How many lines in the material below contain the word "seed"? Answer with the number alone.

● ● ●

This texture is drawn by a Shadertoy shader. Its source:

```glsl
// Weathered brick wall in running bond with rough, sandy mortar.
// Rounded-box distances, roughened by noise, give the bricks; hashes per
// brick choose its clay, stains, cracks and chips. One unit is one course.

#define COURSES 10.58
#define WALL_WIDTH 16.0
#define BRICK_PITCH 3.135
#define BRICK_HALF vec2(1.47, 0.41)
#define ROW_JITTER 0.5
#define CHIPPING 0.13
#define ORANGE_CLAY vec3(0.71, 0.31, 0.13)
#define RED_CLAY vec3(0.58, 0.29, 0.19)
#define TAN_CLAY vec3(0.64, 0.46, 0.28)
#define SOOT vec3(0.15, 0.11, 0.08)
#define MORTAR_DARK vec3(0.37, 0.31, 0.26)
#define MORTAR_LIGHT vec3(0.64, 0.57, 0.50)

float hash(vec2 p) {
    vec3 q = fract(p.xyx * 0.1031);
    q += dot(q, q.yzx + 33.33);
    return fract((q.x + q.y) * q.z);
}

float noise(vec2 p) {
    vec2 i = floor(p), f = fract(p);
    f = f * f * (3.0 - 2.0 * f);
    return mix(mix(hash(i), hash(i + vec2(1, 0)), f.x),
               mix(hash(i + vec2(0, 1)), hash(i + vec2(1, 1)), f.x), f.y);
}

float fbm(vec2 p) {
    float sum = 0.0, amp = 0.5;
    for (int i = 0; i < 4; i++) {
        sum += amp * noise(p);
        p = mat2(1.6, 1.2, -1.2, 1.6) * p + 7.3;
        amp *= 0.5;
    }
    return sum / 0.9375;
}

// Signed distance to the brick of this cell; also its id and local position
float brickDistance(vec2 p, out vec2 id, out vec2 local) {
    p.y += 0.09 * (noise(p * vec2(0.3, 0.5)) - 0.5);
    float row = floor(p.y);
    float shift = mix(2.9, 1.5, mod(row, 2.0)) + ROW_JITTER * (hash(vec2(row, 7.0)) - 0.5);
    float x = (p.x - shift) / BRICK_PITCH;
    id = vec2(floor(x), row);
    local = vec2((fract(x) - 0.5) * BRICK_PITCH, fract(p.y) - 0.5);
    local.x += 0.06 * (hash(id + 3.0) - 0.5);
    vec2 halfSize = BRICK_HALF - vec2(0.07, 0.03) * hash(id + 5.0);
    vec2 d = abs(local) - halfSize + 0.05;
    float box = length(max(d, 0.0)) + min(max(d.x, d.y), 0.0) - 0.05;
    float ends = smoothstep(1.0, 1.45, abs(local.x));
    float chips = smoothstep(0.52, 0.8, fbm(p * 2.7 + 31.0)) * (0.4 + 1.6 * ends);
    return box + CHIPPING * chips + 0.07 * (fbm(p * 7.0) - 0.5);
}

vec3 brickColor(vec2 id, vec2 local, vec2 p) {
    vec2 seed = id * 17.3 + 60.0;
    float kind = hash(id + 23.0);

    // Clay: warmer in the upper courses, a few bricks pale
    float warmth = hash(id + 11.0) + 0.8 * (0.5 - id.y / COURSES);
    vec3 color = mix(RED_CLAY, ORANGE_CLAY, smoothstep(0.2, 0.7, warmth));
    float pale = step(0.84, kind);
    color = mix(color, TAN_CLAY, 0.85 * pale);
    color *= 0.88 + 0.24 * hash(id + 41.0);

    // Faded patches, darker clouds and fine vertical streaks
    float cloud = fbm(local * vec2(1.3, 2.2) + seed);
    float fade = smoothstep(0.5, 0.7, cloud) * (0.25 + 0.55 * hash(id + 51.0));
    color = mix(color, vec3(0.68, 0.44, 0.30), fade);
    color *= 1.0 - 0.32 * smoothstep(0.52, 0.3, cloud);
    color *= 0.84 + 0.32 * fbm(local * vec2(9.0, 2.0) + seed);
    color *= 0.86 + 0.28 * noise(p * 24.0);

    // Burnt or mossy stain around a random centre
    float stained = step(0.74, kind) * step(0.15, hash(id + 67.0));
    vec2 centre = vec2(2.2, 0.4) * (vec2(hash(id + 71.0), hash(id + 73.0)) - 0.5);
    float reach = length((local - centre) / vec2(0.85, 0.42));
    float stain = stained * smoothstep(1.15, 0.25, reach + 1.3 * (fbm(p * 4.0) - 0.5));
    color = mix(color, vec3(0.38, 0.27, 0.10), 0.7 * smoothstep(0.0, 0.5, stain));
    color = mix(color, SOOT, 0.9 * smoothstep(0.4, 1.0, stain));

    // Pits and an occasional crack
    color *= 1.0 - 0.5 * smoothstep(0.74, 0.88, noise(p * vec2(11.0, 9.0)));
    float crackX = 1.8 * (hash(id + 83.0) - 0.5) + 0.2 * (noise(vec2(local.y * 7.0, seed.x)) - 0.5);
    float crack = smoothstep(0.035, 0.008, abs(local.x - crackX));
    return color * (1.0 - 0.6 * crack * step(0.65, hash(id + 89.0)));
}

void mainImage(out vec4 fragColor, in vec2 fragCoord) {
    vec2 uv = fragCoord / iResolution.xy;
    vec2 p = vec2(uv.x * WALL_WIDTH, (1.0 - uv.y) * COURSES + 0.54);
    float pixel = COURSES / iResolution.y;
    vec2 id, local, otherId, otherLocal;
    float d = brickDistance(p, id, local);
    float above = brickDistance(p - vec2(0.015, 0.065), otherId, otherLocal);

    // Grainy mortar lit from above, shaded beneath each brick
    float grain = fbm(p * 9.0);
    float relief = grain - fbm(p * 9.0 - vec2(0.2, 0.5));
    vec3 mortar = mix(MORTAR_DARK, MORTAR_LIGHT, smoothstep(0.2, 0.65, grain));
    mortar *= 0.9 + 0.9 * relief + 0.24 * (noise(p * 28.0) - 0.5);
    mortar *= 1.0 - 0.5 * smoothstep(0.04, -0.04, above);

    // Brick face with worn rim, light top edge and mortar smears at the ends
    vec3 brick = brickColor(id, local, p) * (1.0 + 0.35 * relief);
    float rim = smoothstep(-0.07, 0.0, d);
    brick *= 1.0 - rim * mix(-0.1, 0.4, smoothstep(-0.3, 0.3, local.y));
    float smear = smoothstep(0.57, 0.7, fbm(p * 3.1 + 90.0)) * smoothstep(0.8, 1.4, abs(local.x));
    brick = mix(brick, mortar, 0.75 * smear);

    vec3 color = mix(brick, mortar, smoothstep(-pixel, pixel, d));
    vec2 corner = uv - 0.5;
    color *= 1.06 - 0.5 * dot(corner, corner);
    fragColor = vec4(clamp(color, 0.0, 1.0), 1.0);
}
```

● ● ●

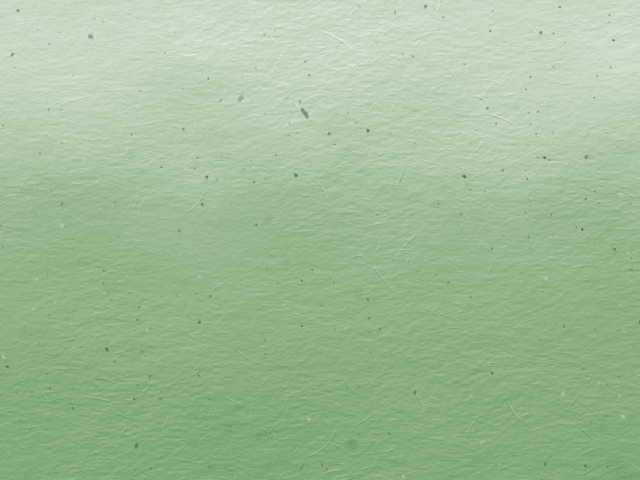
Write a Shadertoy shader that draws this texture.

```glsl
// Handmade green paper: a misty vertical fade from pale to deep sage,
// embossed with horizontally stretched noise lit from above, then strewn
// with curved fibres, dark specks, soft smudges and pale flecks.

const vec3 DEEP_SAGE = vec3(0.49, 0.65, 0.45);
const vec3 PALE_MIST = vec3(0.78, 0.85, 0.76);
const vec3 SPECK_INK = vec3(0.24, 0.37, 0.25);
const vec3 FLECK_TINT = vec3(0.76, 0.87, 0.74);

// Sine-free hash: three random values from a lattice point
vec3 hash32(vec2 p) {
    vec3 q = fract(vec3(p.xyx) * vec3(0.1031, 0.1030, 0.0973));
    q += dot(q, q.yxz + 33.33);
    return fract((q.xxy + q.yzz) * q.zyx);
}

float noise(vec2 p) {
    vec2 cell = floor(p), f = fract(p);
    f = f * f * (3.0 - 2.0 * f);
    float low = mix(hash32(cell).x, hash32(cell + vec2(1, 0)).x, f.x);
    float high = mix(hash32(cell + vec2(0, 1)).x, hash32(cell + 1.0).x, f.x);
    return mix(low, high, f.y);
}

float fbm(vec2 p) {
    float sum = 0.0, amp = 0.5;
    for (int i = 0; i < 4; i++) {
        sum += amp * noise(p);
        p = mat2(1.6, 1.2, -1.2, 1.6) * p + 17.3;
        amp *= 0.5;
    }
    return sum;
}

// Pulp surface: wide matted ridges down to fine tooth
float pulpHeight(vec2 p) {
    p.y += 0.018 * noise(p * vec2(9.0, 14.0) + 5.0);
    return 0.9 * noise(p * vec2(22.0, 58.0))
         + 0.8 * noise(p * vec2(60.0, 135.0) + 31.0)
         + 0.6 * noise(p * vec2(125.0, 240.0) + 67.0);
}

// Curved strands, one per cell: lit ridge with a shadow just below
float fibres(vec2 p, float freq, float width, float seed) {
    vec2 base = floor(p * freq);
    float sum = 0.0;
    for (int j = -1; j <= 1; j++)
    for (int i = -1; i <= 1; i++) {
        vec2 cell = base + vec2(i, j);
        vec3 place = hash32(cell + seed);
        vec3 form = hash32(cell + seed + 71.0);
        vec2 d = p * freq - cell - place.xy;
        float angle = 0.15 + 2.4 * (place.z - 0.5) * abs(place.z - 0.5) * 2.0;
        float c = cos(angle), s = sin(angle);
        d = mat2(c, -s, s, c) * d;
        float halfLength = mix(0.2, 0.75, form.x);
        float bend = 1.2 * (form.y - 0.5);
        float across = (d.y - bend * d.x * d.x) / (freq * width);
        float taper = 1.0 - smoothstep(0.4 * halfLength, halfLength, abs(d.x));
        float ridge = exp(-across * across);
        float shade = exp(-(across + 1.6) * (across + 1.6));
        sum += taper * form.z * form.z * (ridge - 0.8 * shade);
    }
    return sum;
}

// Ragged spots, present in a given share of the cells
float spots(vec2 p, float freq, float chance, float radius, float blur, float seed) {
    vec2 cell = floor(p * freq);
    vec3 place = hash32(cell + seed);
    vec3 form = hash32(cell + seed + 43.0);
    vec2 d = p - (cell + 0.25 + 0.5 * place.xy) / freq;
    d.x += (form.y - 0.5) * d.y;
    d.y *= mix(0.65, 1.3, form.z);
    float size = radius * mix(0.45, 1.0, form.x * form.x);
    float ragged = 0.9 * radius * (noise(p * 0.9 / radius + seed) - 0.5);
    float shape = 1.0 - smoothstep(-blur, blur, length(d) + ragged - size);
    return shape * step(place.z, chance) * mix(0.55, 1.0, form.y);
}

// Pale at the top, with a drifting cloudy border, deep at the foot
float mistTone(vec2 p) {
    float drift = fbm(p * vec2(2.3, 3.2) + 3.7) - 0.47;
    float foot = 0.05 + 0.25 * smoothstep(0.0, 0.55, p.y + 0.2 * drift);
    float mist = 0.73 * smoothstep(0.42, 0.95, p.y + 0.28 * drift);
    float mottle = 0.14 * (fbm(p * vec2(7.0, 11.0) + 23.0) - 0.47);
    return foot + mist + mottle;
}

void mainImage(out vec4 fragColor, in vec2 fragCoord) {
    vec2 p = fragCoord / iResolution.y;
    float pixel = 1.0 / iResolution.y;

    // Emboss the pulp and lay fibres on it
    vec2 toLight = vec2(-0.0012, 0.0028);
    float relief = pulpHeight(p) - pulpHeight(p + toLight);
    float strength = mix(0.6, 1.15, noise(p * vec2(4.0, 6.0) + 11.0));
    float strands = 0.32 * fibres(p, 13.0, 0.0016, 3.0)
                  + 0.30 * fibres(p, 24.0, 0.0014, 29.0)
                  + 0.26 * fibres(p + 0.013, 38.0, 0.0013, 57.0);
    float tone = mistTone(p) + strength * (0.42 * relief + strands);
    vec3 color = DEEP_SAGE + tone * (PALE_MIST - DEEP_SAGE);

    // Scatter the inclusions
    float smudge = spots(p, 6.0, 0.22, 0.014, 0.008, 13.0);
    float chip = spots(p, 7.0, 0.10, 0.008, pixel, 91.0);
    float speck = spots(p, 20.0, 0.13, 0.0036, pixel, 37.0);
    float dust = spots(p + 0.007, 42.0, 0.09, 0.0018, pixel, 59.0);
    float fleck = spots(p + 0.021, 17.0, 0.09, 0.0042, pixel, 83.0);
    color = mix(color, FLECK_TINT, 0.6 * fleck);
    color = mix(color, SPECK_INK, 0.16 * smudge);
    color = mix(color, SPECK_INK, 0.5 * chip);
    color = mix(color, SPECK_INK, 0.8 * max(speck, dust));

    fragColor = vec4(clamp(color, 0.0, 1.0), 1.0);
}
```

● ● ●

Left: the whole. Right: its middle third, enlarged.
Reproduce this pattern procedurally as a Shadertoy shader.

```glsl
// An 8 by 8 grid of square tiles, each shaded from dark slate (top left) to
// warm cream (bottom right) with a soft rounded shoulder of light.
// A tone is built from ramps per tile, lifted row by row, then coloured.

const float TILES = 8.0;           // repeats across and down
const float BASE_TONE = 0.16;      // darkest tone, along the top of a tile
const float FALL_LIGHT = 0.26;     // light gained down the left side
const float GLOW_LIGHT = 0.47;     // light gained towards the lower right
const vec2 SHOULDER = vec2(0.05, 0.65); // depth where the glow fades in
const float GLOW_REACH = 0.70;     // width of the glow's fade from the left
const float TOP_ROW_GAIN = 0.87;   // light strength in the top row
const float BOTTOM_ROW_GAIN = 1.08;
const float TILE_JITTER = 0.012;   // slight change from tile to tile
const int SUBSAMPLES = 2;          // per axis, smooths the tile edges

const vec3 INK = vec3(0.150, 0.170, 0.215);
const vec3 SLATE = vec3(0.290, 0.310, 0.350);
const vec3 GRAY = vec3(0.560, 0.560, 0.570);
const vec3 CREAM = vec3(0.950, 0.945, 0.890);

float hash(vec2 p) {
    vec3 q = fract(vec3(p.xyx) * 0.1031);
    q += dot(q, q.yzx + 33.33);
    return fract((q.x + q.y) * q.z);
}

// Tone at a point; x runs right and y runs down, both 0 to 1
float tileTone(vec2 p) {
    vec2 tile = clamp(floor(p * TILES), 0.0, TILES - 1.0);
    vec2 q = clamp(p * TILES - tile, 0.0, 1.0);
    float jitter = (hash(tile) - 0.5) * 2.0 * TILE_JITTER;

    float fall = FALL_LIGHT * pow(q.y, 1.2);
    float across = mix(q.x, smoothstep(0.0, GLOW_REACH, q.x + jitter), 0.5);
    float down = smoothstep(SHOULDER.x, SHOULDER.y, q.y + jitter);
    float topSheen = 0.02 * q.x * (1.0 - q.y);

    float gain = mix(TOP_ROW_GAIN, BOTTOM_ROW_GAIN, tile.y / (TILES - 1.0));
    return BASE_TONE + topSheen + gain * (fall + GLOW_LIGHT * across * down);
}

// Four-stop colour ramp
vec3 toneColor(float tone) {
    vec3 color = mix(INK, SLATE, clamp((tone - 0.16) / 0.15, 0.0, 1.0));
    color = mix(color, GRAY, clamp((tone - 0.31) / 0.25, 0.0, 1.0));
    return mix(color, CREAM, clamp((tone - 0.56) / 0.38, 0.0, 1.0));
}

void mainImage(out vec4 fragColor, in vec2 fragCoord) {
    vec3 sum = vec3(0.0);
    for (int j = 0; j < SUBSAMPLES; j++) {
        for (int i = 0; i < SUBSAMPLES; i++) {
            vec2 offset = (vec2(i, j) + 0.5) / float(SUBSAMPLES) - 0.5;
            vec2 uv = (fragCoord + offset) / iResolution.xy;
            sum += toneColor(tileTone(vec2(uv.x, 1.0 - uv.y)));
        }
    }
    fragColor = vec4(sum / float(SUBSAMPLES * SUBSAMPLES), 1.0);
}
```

● ● ●

EXERCISE RESULT: 11